In the course of a year, USEA, through Power Africa, is supporting four exchange missions among KenGen senior leadership, Maasai representatives and their New Zealand counterparts. During the first exchange mission to New Zealand, Kenyan representatives toured the Ohaaki geothermal station, a model site that combines power generation with flood mitigation infrastructure, a sacred thermal pool, and an internship program that opens career pathways for Maori youth in the energy sector.
The terms of the project were negotiated over six months and enshrined in a mitigation agreement between Contact Energy and Ngati Tahu, the local Maori land owners. The agreement outlines steps Contact Energy would take to remedy existing consequences of geothermal development on the land, and efforts to minimize similar effects in the future. During the second exchange visit, New Zealand representatives toured the KenGen-supported RAPland community, a resettlement project with newly constructed homes, an elementary school and a health clinic.
As a result of dialogue during the visit, KenGen is now considering incorporating shared land ownership arrangements with the local Maasai communities. By the end of the exchange, KenGen plans to emerge with a state-of-the-art community engagement program that draws on New Zealand's successes.
Over the next fifteen years, KenGen plans to more than double the total production at Olkaria, as well as develop new geothermal resources outside of Olkaria. KenGen's emerging leadership in community engagement and its commitment to partner with tribal groups at the initial stages of project development, will ensure the viability and cost-effectiveness of these investments.
The one hundred seventy megawatt Olkaria V plant is expected to be commissioned in early 2019, and new geothermal prospects are underway at Eburru Lake and Magadi.
In the long run, having a strong stakeholder engagement program in place will enable KenGen to meet its corporate goals while maintaining mutually beneficial relationships with affected communities.
Because of the Kenya-New Zealand exchange facilitated by Power Africa and the U.S. Energy Association, KenGen leadership now acknowledges that community engagement is actually good for a utility's bottom line. It is not a charitable practice, or just an exercise in corporate social responsibility. Instead, early engagement with affected communities helps utilities deliver low-cost power projects by reducing delays caused by community objections and litigation.
Historically, some management and staff considered Maasai and local populations to be adversaries or groups that stand in the way of project progress.
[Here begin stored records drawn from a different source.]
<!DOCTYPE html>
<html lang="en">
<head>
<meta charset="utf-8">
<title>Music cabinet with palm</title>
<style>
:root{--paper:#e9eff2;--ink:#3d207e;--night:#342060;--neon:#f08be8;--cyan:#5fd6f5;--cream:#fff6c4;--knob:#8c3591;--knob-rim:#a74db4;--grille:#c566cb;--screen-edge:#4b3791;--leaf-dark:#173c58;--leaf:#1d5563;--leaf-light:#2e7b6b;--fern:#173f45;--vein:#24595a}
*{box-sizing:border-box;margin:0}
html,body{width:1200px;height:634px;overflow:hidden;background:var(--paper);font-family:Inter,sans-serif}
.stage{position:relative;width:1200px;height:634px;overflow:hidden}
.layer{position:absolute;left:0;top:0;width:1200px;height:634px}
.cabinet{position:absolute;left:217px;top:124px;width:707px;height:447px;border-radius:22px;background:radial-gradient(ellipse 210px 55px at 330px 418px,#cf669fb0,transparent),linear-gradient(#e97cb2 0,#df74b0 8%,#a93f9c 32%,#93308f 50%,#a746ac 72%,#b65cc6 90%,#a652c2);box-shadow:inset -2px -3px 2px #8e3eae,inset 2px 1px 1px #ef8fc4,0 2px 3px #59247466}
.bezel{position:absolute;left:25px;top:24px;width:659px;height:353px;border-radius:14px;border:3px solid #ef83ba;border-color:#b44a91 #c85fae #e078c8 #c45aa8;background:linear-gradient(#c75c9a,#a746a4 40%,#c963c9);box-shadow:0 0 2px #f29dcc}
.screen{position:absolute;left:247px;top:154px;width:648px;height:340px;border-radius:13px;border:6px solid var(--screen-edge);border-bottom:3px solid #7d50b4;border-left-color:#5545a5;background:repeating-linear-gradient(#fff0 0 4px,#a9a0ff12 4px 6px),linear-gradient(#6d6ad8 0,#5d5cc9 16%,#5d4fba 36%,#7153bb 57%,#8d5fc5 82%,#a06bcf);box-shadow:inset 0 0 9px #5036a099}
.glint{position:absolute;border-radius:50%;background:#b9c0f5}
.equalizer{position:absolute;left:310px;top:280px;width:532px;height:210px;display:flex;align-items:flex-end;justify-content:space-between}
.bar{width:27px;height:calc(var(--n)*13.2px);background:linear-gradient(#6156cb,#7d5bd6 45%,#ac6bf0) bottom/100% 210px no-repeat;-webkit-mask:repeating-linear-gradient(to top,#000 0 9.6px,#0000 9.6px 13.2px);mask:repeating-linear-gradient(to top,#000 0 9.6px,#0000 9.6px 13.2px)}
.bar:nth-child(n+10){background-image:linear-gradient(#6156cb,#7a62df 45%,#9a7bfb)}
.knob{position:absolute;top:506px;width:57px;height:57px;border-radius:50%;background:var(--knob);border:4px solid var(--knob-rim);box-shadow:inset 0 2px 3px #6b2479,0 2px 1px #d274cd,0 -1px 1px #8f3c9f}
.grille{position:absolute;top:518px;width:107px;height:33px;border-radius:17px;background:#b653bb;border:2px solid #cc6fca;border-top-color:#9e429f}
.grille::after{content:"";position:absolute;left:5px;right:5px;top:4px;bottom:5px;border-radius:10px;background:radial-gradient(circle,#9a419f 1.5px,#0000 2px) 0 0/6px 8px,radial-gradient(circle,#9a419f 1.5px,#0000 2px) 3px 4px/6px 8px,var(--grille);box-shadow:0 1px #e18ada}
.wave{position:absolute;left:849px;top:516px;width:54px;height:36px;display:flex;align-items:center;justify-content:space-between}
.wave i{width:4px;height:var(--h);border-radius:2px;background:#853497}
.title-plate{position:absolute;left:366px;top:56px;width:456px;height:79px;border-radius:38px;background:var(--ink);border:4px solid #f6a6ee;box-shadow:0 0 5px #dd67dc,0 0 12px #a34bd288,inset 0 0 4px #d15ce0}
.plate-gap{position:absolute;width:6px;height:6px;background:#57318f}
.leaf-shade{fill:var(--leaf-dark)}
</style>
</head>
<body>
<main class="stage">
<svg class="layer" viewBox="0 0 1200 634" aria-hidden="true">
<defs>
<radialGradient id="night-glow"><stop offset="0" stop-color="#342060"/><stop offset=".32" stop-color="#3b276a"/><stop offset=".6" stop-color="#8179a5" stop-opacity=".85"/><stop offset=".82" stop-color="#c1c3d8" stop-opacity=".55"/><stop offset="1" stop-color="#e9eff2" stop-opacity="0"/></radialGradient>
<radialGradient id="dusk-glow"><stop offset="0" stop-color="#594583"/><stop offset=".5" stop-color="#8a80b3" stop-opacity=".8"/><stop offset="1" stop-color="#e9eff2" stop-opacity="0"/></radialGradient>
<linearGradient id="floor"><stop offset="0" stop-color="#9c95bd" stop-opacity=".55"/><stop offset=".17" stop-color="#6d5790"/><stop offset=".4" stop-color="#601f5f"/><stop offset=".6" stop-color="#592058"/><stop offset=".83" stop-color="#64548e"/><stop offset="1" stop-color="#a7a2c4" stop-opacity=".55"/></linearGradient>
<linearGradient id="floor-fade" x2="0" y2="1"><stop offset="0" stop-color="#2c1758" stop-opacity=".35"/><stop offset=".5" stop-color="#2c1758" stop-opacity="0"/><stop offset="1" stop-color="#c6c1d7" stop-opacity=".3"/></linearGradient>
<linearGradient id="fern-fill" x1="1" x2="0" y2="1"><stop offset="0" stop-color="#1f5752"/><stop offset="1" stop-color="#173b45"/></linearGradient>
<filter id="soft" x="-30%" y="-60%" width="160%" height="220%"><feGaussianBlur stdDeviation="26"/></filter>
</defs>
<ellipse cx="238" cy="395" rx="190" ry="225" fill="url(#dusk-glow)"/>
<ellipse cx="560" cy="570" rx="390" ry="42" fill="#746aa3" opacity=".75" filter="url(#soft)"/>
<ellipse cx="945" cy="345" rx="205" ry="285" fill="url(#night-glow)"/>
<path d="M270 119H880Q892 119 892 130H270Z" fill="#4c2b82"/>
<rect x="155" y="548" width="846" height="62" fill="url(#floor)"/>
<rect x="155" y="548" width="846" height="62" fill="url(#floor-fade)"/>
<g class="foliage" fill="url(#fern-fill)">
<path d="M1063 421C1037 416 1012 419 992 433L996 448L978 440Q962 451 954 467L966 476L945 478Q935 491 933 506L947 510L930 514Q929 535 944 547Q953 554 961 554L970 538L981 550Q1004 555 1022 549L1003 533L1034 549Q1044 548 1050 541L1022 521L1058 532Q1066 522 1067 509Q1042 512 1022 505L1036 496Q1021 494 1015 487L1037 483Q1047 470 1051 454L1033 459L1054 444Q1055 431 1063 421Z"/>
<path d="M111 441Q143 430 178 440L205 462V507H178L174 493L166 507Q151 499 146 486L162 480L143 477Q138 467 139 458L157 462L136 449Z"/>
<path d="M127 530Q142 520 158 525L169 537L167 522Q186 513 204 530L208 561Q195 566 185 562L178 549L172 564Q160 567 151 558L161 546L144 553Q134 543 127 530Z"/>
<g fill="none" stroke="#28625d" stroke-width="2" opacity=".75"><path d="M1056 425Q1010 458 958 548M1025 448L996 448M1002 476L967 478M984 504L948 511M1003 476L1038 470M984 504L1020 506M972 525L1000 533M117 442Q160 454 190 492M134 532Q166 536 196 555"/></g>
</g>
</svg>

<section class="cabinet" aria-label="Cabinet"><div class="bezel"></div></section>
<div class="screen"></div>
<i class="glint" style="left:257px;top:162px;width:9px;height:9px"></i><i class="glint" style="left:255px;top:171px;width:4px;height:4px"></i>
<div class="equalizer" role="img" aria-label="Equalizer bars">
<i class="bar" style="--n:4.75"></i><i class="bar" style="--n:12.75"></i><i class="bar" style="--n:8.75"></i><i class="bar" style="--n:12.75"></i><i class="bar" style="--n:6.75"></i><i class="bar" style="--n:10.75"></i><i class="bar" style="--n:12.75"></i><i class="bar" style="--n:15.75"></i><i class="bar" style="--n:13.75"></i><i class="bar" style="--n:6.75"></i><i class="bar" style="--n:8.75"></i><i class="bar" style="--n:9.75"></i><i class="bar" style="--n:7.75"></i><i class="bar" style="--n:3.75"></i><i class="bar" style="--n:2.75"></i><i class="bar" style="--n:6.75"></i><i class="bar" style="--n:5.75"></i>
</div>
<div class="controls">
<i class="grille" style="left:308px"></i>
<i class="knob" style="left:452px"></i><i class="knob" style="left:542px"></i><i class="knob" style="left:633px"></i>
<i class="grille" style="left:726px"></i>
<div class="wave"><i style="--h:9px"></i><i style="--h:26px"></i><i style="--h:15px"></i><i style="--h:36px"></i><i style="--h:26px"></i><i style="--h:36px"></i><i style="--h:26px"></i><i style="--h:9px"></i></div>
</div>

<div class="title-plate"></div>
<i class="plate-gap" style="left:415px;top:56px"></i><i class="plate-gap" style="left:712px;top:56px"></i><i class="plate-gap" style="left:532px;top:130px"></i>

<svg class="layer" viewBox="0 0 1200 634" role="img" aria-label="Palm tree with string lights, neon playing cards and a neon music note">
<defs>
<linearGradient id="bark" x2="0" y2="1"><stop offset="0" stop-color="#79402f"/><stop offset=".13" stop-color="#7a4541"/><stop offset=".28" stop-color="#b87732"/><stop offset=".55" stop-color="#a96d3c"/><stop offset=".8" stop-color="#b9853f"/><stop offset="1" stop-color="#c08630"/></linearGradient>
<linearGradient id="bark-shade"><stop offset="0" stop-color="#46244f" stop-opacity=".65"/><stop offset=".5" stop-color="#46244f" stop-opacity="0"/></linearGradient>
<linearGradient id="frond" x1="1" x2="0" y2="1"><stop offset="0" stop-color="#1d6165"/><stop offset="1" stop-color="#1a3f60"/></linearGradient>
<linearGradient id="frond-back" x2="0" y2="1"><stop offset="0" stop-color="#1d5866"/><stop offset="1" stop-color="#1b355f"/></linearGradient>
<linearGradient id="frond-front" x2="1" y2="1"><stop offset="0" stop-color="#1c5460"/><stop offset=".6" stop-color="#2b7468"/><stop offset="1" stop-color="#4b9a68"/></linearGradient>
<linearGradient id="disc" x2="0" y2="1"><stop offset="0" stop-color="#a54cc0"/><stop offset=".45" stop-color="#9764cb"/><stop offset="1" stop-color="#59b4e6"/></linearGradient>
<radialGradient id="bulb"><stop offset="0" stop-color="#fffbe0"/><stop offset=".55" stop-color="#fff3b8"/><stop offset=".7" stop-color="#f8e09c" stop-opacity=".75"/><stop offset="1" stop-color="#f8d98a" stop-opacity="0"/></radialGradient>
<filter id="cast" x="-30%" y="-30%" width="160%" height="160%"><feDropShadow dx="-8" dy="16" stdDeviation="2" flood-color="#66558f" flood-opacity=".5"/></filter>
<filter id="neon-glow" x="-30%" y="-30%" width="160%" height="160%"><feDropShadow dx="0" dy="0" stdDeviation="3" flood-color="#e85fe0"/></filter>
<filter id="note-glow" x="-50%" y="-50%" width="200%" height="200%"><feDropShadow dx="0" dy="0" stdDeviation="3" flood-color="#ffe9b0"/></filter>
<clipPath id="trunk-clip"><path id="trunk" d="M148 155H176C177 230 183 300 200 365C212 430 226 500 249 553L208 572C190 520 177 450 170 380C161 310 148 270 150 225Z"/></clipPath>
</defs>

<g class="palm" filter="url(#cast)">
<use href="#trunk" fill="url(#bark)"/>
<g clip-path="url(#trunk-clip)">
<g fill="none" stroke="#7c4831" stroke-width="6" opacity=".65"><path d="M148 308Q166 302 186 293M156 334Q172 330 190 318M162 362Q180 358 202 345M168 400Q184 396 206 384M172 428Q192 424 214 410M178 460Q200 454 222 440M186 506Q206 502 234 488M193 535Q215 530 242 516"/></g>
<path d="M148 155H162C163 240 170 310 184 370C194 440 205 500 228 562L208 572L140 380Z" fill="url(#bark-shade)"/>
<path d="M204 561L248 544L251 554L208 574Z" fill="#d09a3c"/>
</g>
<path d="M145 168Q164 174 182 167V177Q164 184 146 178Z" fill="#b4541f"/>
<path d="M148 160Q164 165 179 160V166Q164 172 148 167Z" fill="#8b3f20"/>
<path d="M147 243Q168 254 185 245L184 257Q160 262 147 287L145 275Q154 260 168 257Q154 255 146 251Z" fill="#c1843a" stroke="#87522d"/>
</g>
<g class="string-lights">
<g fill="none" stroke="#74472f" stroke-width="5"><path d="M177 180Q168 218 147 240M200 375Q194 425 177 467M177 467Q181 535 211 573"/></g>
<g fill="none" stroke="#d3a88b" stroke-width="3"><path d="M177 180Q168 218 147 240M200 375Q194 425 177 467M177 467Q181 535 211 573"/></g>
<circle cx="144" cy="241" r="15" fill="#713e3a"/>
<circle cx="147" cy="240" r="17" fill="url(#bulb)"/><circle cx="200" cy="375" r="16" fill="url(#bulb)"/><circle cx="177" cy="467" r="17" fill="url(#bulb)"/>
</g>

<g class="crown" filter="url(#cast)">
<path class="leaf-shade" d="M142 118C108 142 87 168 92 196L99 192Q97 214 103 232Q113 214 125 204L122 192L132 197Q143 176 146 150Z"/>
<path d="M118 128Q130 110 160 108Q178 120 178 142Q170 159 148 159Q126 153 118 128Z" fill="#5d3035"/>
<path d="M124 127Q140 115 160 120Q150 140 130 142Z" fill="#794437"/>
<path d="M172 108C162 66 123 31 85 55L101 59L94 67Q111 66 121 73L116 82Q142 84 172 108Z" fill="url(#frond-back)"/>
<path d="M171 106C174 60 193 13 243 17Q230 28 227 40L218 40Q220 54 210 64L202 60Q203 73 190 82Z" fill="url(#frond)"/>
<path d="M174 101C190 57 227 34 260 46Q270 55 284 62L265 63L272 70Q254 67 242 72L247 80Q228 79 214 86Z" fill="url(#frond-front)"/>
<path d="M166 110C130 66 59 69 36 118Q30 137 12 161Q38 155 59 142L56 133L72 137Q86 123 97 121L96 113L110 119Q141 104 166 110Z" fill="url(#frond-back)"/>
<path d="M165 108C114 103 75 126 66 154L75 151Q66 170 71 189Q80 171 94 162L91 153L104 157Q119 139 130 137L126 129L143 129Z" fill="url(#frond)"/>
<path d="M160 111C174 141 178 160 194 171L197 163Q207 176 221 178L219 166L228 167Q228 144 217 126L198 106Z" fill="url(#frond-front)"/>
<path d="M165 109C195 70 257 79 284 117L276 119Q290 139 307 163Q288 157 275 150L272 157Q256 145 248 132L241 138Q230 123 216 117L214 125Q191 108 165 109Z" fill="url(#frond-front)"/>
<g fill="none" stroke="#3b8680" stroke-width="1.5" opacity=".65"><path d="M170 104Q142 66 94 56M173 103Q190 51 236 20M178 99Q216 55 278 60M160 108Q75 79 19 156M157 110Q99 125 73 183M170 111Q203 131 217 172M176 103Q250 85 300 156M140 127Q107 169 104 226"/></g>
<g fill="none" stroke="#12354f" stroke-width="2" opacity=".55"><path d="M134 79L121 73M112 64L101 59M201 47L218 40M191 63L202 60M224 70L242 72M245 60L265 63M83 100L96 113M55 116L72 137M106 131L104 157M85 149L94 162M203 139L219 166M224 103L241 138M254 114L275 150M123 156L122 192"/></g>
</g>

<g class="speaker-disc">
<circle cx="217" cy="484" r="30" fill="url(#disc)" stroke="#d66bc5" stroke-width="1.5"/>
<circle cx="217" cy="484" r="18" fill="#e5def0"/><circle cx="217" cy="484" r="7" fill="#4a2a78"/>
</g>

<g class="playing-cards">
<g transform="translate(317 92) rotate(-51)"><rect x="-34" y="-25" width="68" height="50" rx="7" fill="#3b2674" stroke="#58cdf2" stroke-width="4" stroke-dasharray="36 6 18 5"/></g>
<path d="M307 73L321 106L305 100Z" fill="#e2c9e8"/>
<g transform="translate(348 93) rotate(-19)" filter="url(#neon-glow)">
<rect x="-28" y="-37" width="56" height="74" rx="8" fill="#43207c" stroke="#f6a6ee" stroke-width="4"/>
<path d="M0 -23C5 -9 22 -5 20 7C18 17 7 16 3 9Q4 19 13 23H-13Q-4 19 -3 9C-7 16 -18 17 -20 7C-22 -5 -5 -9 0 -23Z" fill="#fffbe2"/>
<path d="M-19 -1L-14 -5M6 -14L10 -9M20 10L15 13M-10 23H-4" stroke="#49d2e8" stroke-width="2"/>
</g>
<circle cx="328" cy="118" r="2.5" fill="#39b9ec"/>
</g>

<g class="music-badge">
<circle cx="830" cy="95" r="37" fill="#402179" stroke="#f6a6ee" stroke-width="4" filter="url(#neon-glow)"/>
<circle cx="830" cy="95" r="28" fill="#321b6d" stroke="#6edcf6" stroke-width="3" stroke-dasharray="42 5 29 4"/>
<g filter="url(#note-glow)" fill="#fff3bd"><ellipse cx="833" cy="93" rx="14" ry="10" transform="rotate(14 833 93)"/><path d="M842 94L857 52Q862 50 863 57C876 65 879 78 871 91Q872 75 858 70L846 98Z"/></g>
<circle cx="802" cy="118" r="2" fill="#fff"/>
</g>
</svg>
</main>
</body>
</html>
More recently, KenGen leadership has shifted its mindset and now approaches the affected communities as partners.
The value of this unique professional exchange is encapsulated in the words of Joshua Choge, KenGen's Chairman of the Board. "The relationship we have with the communities will continue defining the growth and operations of our company."
"Contact Energy, our counterpart in New Zealand, has a global success story working harmoniously with the local Maori community over the years. We want to understand how they have done it and use this experience to improve the way we work with our communities in a win-win partnership."
Lead image: With a geothermal power plant in the background, a group of Maasai women perform a traditional dance in Kenya’s Hell’s Gate National Park. The park is located in the Olkaria geothermal resource area, where the Kenya Electricity Generating Company (KenGen) operates over 500 MW of geothermal power generation.